To alleviate the issue of a bail closing, simply take an elastic band, like a heavy-duty rubber band, and attach one end to the bottom of your reel, while bringing it through the space between the bail and the spool and back around.
This elastic band method will ensure that the bail doesn’t close from the force of you swinging the rod, or during the mid cast.
Be sure to use a rod suitable for shark fishing, as the rod will do a lot of the work, and bend properly to aid in sending the shark rig out into the surf with long-distance casts.
How to Fish a Shark Rig
Now that you’ve got your shark rig set up, it’s time to learn how to fish it.
- Find an area of shoreline that has minimal underwater cover (rocks, weeds, and coral). You can fish areas with more cover, however, you run the rest of your line breaking or getting tangled.
- Cast your Shark Rig out into the surf as far as you can.
- Now you wait! You can either sit and keep your rod in your hand or use a rod holder. If you plan on casting another rod out or doing something else while you wait, don’t hang out too far away from your rod. When a shark takes the bait you’ll want to grab it out of the holder and set the hook immediately.
- If you see anything weird going on with the tip of your rod, check it out and see what’s going on. You may need to reel your Shark Rig in and check your bait for smaller fish.

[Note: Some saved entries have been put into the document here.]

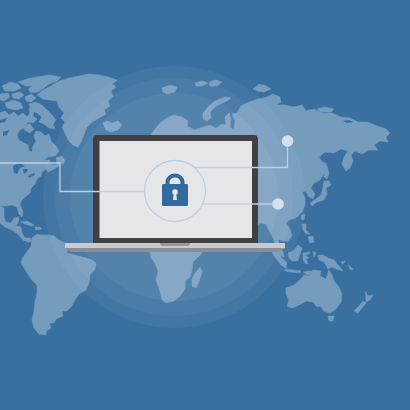
<!DOCTYPE html>
<html lang="en">
<head>
<meta charset="utf-8">
<title>Global data security</title>
<style>
:root {
  --sea: #3a709f;
  --land: #759bbd;
  --halo: #ffffff;
  --bezel: #423f42;
  --screen: #e6e6e9;
  --base: #c9cacd;
  --base-edge: #8c8d92;
  --notch: #97989c;
  --link: #bdd0e0;
  --node: #d7e0e9;
  --lock: #316a9d;
}
html, body { margin: 0; height: 100%; overflow: hidden; background: var(--sea); }
svg { display: block; width: 410px; height: 410px; }
.land { fill: var(--land); stroke: var(--land); stroke-width: .6; stroke-linejoin: round; }
.water { fill: var(--sea); }
.halo { fill: var(--halo); fill-opacity: .045; }
.link { fill: none; stroke: var(--link); stroke-width: 1.3; }
.node { fill: var(--node); }
</style>
</head>
<body>
<svg viewBox="0 0 410 410" role="img" aria-label="Laptop with a padlock on its screen, connected across a world map">
  <rect width="410" height="410" fill="var(--sea)"/>

  <g class="land" id="world-map">
    <g id="north-america">
      <path d="M0 113L5 111 9 115 14 112 18 116 23 113 27 117 30 113 29 108 34 110 33 116 37 119 33 123 28 122 25 127 20 130 17 135 19 140 24 143 28 145 29 151 32 152 33 146 36 141 34 136 36 131 41 132 45 136 49 134 51 141 56 146 59 151 55 156 48 157 44 160 50 160 49 164 54 165 58 163 59 166 52 170 48 172 46 169 42 172 41 176 37 179 35 184 31 188 30 193 25 197 21 201 20 205 23 212 22 217 19 214 17 207 12 205 6 206 0 206Z"/>
      <path d="M0 206L4 208 4 217 6 222 11 223 14 218 19 217 18 223 16 226 21 227 22 233 25 238 30 238 32 241 28 242 23 240 18 234 12 230 5 227 0 223Z"/>
      <path d="M21 222L27 221 34 225 32 226 25 224ZM35 227L40 227 42 229 36 230Z"/>
      <path d="M56 158L62 156 65 161 63 164 57 163Z"/>
    </g>
    <g id="arctic-islands">
      <path d="M2 86L10 82 18 84 21 88 14 91 5 91ZM0 94L8 93 10 97 4 101 0 100ZM12 94L20 92 24 95 19 99 13 98ZM5 103L13 100 21 103 23 108 16 110 7 108ZM25 97L31 94 36 98 31 102 26 101Z"/>
      <path d="M18 82L27 79 37 77 49 75 61 77 57 81 49 84 44 88 38 92 31 93 28 89 33 86 26 86Z"/>
      <path d="M29 104L36 102 42 105 47 110 52 115 56 120 53 124 55 129 49 128 44 124 39 122 42 117 37 113 31 110Z"/>
      <path d="M25 125L30 124 34 129 30 133 24 130Z"/>
    </g>
    <path id="greenland" d="M37 95L43 90 51 86 59 81 69 78 79 76 89 74 99 75 108 77 117 80 112 84 116 87 111 91 113 96 108 101 110 106 104 110 106 114 99 118 92 122 87 127 84 134 81 142 78 147 73 145 68 140 65 133 62 127 65 122 61 118 64 113 59 107 57 101 49 100 43 99Z"/>
    <path id="iceland" d="M103 123L107 121 112 123 118 121 122 125 118 130 111 132 106 130Z"/>
    <path id="south-america" d="M32 238L37 234 41 235 47 235 54 236 59 240 65 243 68 248 67 253 74 255 82 257 90 259 96 263 95 269 90 275 89 283 86 290 79 294 75 300 71 307 67 311 62 311 63 316 56 319 54 323 49 323 51 328 46 331 46 335 39 334 34 328 32 320 34 311 35 302 37 293 37 285 31 279 26 271 21 263 23 257 27 252 31 246Z"/>
    <g id="europe-and-asia">
      <path d="M151 135L155 129 160 123 167 118 174 115 182 117 188 121 187 126 194 130 201 128 210 125 216 128 222 124 226 125 225 117 229 113 231 119 230 127 234 130 235 121 232 114 237 113 241 106 249 102 258 99 267 97 273 94 280 97 281 102 276 105 285 105 294 107 302 105 306 111 314 109 322 113 332 113 341 117 350 118 358 122 367 122 377 126 386 129 390 133 386 137 388 142 380 141 374 145 378 150 369 150 362 154 355 151 351 155 353 161 350 168 346 171 342 164 344 157 348 151 341 149 334 153 325 152 319 157 322 162 326 163 326 171 320 180 314 183 311 188 315 194 313 199 308 196 306 191 302 192 305 198 305 205 302 212 296 218 289 220 286 223 290 229 292 236 288 241 283 241 278 239 279 246 283 252 284 257 279 255 275 247 274 240 270 232 266 224 260 223 255 228 250 234 249 242 246 247 241 243 238 233 234 224 226 220 217 219 220 225 216 233 204 239 199 234 191 218 187 208 188 200 178 199 173 195 169 200 160 189 157 195 146 197 140 202 135 200 136 191 143 189 141 184 148 180 152 174 158 170 160 163 167 165 177 163 176 155 170 157 166 163 162 158 158 155 153 153Z"/>
      <path d="M141 168L140 162 143 157 148 159 150 166 153 172 145 175ZM134 169L139 166 140 172 135 174Z"/>
      <path d="M203 119L203 113 208 107 215 101 225 97 231 98 225 102 216 106 210 112 211 118 207 121Z"/>
      <path d="M162 88L170 85 177 87 175 92 167 94 163 92ZM195 83L202 81 208 83 202 86 196 86ZM209 82L216 80 222 82 217 86 210 86ZM253 89L259 84 266 86 271 89 264 92 257 91ZM317 109L324 107 334 109 331 112 321 112Z"/>
    </g>
    <g id="pacific-islands">
      <path d="M324 165L327 166 329 173 327 179 324 177 325 171Z"/>
      <path d="M324 181L329 181 331 185 326 188 327 194 324 200 317 202 312 206 310 203 316 199 321 195 323 188Z"/>
      <path d="M302 215L305 214 304 220 301 219ZM302 224L306 224 306 230 310 234 306 234 303 230ZM308 237L313 236 314 242 310 243ZM250 243L253 247 251 250 249 247Z"/>
      <path d="M269 247L274 249 281 257 287 263 286 268 281 265 275 257ZM285 269L293 270 301 271 300 273 291 272 285 271Z"/>
      <path d="M288 253L293 251 298 245 302 248 300 254 298 261 292 261 289 258Z"/>
      <path d="M303 253L310 252 309 254 305 255 309 258 306 259 308 264 305 263 303 260ZM313 251L316 253 314 257ZM303 272L309 271 314 272 308 275Z"/>
      <path d="M318 255L323 255 328 258 334 260 338 265 343 271 336 269 332 267 328 269 324 262 319 260ZM341 262L345 261 343 264ZM348 265L353 269 351 270Z"/>
    </g>
    <g id="australia">
      <path d="M286 288L294 285 300 280 304 275 309 276 313 270 321 271 320 276 326 279 329 270 332 275 334 281 339 287 342 294 341 302 336 309 330 313 324 311 320 306 317 307 313 302 306 301 299 305 292 308 287 306 289 300 286 294Z"/>
      <path d="M328 316L334 316 333 321 329 321Z"/>
    </g>
    <path id="new-zealand" d="M365 291L368 296 373 295 370 300 366 302 366 297ZM363 301L366 303 362 308 358 313 354 311 359 306Z"/>
    <path id="africa" d="M134 204L147 201 158 200 162 206 172 208 187 208 192 222 198 235 203 239 212 238 207 247 200 255 193 262 192 270 190 277 185 281 185 289 180 296 174 301 166 303 162 300 160 291 156 280 158 271 155 263 151 258 150 252 144 249 134 251 126 245 121 237 122 223 128 213Z"/>
    <path id="madagascar" d="M200 267L202 272 199 282 196 288 192 286 192 279 195 273Z"/>
  </g>

  <g class="water" id="inland-water">
    <path d="M13 166L19 163 25 166 20 168 17 174 14 173ZM23 169L28 169 27 172 24 174ZM28 176L34 173 35 175 29 178Z"/>
    <path d="M0 120L7 118 5 122 0 123ZM3 132L9 130 7 135 3 136Z"/>
    <path d="M343 121L349 120 353 122 347 123Z"/>
  </g>

  <g id="halo">
    <circle class="halo" cx="174" cy="197" r="131"/>
    <circle class="halo" cx="174" cy="197" r="119"/>
    <circle class="halo" cx="174" cy="197" r="104"/>
  </g>

  <g id="laptop">
    <path d="M93 243V139Q93 135 97 135H254Q258 135 258 139V243Z" fill="var(--bezel)"/>
    <rect x="99.5" y="141" width="152.5" height="97" fill="var(--screen)"/>
    <path d="M65 243H285V248Q284 249 282 249H68Q66 249 65 248Z" fill="var(--base)"/>
    <path d="M65 248H285Q281 252 275 252H75Q69 252 65 248Z" fill="var(--base-edge)"/>
    <path d="M160 243H190Q190 246 187 246H163Q160 246 160 243Z" fill="var(--notch)"/>
  </g>

  <g id="connections">
    <path class="link" d="M0 163H60V191.500H145"/>
    <path class="link" d="M195 167.500H287.500V141"/>
    <path class="link" d="M203 204H278"/>
    <circle class="link" cx="175" cy="191" r="30.500"/>
    <circle class="node" cx="287.500" cy="141" r="5.800"/>
    <circle class="node" cx="278" cy="204" r="5.800"/>
  </g>

  <g id="padlock">
    <path d="M167.500 185V182A7.500 6.500 0 0 1 182.500 182V185" fill="none" stroke="var(--lock)" stroke-width="4"/>
    <rect x="162" y="184" width="26" height="22" rx="1" fill="var(--lock)"/>
    <circle cx="175" cy="192" r="2.800" fill="var(--screen)"/>
    <path d="M174 192H176L177 200H173Z" fill="var(--screen)"/>
  </g>
</svg>
</body>
</html>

- We recommend checking your bait every 20 to 30 minutes if nothing notable happens. Depending on the type of bait you’re using and the action of the surf, your bait can fall off.
- If a location isn’t giving you any fish, try moving down the beach after an hour or so. This kind of fishing lends itself to having multiple rods in multiple locations.
- If your bait keeps coming off or you’re worried about crabs and other bottom feeders eating it, you can use a 3 to 4” foam float on your leader to keep your bait off the bottom.
Shark fishing is often a game of waiting. If you’re going for a really big shark, the hardest part is often just finding the fish. This is when having a drone for sight fishing can come in handy. But for those of us who are patient, the wait is always worth it. Hooking a 1,000 lb monster shark is an experience you won’t soon forget. Got a shark fishing story you want to share with us? Shoot us a note below in the comments.